> _Work to be completed_
Pick out the lines in the listing below that contain the word "bars" and copy them.

> _Data extract_
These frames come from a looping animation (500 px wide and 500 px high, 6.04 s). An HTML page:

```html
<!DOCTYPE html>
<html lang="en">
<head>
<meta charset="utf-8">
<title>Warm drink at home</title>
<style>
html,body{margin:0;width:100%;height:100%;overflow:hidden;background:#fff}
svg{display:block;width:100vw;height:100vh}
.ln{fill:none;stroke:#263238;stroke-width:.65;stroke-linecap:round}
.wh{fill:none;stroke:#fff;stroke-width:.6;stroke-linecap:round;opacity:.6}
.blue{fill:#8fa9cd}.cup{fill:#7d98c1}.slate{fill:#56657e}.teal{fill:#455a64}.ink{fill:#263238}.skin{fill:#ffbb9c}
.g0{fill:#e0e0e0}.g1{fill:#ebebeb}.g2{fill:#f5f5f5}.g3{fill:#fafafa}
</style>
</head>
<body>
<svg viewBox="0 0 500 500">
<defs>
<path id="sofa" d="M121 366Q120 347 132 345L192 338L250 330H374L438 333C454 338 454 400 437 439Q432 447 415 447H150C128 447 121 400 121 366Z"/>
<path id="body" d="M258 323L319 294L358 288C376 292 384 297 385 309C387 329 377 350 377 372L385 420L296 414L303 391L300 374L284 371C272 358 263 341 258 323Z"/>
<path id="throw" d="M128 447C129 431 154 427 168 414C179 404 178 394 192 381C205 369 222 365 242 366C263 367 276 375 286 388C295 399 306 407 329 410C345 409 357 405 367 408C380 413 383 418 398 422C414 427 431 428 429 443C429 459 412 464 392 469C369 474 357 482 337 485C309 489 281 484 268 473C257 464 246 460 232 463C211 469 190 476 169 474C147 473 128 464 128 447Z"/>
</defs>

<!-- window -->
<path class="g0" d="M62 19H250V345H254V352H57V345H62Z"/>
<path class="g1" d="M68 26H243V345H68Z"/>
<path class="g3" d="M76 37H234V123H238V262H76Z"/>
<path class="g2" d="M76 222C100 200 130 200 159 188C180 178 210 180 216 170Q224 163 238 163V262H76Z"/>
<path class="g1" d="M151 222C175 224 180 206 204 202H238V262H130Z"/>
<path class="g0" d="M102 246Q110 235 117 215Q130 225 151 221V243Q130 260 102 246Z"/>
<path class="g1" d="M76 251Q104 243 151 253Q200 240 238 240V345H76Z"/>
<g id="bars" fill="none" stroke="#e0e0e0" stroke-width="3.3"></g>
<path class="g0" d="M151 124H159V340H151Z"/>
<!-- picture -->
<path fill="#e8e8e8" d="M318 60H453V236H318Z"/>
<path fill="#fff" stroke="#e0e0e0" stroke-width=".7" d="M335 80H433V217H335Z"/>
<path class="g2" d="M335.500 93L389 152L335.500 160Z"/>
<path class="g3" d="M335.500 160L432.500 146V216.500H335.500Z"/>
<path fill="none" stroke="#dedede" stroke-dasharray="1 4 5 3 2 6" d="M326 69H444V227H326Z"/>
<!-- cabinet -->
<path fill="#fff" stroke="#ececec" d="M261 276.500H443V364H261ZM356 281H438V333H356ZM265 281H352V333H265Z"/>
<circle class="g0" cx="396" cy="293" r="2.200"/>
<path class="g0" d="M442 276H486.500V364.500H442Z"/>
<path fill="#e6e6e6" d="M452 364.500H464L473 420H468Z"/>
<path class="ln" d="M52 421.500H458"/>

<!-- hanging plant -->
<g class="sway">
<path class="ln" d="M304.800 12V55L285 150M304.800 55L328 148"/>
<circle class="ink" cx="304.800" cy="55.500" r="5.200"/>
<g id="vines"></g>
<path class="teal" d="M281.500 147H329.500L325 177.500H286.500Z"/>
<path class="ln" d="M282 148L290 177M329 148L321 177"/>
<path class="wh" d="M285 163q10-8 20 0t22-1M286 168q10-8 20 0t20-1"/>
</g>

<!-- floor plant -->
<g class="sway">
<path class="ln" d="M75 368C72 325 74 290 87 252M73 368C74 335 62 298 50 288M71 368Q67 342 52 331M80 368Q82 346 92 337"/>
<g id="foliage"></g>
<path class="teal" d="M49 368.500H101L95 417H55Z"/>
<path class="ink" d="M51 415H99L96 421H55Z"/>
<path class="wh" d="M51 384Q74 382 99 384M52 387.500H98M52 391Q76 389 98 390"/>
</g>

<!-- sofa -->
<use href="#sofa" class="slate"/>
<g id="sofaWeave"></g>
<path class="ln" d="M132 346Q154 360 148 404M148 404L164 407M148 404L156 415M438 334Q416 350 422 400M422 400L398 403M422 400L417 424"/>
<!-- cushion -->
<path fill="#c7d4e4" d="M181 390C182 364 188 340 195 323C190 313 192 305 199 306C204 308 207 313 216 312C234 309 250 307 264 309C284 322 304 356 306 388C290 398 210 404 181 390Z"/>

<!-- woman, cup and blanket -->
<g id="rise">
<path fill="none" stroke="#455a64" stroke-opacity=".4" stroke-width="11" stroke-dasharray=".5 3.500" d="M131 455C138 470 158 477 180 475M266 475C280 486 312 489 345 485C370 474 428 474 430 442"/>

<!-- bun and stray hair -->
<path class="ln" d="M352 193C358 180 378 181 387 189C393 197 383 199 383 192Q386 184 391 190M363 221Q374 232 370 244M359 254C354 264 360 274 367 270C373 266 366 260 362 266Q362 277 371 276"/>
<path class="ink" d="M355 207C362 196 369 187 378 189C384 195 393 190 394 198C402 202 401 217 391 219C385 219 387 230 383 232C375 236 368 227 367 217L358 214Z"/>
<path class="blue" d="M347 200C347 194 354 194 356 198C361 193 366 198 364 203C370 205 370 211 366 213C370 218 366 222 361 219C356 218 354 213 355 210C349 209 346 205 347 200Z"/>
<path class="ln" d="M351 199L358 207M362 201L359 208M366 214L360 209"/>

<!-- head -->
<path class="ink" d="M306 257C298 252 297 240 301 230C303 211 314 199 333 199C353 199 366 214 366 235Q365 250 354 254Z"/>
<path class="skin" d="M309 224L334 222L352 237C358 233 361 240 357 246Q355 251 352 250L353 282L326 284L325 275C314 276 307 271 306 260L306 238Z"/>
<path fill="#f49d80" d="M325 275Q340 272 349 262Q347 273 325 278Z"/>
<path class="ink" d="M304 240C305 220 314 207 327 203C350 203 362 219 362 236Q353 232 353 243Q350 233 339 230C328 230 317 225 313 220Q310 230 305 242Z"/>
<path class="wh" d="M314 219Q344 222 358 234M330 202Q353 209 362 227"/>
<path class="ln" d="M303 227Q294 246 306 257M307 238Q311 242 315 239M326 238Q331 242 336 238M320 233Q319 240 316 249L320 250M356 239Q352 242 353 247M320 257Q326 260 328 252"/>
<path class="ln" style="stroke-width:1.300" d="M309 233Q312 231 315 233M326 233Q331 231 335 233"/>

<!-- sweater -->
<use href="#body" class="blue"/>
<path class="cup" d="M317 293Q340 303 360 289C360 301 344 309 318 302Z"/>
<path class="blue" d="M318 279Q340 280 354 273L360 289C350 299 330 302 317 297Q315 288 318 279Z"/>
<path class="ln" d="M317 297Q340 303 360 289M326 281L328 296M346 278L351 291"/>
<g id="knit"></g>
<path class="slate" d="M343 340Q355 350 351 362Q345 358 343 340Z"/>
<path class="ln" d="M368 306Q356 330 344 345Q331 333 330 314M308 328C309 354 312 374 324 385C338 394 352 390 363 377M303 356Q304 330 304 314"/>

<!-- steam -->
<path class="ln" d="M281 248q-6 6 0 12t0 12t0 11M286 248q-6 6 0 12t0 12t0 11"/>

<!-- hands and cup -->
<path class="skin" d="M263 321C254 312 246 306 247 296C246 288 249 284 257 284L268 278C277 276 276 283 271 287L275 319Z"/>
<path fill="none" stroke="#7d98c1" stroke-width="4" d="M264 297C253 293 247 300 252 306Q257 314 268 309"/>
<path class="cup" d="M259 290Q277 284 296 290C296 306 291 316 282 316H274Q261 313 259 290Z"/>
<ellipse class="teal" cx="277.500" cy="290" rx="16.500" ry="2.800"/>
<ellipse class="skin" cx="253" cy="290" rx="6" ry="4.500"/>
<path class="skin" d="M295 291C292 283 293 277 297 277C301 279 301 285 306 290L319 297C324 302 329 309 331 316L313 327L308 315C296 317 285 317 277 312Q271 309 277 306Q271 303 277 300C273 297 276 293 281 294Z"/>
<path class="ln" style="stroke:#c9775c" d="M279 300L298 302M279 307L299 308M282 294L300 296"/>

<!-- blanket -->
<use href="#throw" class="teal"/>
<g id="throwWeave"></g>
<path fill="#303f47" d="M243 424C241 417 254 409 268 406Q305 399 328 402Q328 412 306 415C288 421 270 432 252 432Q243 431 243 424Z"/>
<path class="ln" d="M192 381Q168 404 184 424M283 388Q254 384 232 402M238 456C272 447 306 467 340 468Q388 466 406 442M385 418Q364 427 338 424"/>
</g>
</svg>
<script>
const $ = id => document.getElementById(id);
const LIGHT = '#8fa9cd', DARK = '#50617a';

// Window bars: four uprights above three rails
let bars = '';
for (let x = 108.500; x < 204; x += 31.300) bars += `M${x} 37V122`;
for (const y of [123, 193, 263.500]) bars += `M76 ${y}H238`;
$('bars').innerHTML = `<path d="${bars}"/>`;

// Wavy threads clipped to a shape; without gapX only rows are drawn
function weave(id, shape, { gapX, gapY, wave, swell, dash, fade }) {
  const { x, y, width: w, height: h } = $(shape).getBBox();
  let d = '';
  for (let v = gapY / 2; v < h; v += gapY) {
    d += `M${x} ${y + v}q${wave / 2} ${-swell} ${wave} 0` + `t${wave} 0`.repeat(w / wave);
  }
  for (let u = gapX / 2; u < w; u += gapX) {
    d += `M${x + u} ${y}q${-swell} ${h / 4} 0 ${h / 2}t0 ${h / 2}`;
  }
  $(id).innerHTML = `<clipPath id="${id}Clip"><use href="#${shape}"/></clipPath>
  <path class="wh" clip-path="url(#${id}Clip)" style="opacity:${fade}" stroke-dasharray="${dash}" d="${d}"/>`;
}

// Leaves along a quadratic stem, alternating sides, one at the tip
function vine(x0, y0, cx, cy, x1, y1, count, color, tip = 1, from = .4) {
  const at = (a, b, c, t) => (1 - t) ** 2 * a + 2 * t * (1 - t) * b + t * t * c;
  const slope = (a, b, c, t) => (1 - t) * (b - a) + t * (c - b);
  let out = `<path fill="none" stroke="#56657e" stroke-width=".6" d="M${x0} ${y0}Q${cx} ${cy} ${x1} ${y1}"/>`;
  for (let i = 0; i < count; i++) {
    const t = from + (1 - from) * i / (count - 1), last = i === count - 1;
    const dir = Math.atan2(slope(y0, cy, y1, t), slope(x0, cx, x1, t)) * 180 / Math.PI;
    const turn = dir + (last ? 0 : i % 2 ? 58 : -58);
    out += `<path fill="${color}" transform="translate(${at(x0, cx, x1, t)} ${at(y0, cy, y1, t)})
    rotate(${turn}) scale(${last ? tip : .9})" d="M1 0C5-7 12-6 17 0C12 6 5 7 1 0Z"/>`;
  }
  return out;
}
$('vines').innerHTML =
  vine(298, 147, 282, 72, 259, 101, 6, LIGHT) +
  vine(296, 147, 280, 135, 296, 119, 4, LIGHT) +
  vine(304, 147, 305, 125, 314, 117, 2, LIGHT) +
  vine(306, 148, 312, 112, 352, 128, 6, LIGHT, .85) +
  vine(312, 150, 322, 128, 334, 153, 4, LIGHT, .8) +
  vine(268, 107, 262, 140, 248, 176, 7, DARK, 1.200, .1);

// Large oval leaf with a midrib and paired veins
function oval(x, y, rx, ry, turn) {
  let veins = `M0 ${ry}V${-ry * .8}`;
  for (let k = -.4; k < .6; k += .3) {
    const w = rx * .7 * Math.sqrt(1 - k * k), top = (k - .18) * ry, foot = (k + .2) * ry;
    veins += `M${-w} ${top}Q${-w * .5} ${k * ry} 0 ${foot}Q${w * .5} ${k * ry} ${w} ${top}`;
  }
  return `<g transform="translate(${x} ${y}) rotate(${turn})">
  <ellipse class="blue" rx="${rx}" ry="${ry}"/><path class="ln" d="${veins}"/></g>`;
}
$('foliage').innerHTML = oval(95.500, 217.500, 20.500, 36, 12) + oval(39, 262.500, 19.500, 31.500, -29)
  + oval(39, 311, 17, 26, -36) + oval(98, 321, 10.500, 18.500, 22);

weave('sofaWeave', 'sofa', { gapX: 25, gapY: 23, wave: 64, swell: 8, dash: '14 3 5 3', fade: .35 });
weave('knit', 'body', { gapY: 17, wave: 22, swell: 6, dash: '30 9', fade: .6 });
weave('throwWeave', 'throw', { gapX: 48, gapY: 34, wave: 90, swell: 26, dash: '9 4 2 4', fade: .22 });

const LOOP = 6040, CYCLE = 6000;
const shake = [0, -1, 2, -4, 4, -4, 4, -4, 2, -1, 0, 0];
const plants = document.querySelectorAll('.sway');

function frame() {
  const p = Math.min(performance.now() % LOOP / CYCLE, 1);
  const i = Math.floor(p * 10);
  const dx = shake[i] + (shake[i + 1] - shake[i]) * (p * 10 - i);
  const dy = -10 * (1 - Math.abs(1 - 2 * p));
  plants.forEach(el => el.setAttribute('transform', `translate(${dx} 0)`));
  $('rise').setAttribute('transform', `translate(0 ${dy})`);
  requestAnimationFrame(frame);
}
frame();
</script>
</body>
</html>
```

> _Written solution_
<g id="bars" fill="none" stroke="#e0e0e0" stroke-width="3.3"></g>
// Window bars: four uprights above three rails
let bars = '';
for (let x = 108.500; x < 204; x += 31.300) bars += `M${x} 37V122`;
for (const y of [123, 193, 263.500]) bars += `M76 ${y}H238`;
$('bars').innerHTML = `<path d="${bars}"/>`;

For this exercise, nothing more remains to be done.